* _What this task involves_
For the data below, restate word for word only the lines from the line containing "900,388 890,414 710,425" through the line containing "218,547 195,592 167,587", both ends included.

* _Available data_
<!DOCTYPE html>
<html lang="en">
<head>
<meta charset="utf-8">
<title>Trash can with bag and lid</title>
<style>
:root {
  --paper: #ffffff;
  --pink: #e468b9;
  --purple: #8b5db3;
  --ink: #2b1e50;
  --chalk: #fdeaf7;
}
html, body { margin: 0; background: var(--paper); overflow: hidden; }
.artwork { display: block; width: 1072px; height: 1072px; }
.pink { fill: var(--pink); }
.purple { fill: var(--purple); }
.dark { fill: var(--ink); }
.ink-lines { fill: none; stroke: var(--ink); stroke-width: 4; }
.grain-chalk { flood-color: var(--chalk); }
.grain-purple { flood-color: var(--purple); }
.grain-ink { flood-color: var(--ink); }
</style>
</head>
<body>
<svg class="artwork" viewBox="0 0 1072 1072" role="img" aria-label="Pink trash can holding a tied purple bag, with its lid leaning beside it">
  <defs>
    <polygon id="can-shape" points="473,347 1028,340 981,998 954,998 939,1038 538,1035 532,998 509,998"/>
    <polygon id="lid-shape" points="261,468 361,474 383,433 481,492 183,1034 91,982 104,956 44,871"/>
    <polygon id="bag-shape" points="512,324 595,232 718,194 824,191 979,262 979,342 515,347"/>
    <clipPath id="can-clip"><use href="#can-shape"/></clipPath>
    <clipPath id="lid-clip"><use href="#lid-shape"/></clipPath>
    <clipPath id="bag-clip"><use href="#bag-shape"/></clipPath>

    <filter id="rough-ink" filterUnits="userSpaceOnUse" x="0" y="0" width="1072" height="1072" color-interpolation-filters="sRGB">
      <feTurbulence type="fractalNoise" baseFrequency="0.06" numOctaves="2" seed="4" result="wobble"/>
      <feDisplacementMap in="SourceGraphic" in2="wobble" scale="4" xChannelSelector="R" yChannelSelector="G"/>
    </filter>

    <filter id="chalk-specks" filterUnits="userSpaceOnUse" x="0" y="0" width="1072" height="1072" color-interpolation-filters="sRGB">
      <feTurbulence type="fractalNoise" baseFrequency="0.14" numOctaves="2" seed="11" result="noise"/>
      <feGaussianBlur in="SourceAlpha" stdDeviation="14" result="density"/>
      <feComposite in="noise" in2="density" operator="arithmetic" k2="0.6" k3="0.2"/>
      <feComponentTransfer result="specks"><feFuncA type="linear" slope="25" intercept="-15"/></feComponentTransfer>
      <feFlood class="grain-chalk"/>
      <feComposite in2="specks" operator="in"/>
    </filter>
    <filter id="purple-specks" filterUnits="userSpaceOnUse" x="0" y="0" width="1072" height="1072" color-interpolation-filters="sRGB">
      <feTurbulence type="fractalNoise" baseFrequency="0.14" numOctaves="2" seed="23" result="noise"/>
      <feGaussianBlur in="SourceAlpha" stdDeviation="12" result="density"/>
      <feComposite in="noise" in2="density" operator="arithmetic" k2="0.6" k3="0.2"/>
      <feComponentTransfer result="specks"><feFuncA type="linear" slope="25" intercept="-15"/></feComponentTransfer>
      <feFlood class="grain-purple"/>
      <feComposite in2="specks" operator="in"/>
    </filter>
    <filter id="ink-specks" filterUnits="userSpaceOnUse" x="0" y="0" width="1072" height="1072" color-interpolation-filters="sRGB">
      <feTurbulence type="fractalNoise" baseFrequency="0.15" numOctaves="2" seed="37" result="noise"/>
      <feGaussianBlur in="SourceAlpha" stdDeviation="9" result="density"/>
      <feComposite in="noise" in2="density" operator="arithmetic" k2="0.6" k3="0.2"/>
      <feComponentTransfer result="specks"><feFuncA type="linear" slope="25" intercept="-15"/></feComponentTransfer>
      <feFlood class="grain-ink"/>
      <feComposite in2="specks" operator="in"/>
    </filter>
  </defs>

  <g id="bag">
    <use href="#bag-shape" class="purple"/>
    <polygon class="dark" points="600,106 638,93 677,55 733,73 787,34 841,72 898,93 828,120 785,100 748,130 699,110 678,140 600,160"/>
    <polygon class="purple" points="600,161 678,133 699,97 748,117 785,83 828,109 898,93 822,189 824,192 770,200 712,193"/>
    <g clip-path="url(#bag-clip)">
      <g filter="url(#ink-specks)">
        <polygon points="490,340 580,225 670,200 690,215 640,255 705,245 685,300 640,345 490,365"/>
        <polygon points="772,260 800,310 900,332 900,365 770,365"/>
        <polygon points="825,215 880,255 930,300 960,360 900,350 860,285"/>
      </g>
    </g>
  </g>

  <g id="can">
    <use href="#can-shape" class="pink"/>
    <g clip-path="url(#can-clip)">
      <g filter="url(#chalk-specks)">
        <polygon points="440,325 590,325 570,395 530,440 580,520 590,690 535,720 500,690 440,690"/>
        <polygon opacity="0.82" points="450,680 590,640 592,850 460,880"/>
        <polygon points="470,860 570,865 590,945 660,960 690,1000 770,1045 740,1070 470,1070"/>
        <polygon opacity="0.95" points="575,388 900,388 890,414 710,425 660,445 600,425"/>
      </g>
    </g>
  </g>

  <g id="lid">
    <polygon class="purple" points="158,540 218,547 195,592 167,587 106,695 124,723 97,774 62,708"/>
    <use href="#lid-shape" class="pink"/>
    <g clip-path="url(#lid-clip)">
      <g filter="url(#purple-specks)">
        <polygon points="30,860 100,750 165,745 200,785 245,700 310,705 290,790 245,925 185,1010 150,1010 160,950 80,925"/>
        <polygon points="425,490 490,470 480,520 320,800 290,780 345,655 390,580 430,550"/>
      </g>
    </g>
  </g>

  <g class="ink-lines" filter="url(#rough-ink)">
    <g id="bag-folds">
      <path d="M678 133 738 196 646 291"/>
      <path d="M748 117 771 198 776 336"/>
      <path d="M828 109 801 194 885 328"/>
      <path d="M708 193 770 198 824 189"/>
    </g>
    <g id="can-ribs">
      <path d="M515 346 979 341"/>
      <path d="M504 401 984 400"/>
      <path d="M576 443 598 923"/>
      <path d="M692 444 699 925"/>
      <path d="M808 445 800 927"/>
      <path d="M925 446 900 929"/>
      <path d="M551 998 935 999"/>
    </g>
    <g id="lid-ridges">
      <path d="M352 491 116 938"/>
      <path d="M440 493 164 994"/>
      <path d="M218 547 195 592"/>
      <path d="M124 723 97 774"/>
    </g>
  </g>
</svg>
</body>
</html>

* _Output for this exercise_
        <polygon opacity="0.95" points="575,388 900,388 890,414 710,425 660,445 600,425"/>
      </g>
    </g>
  </g>

  <g id="lid">
    <polygon class="purple" points="158,540 218,547 195,592 167,587 106,695 124,723 97,774 62,708"/>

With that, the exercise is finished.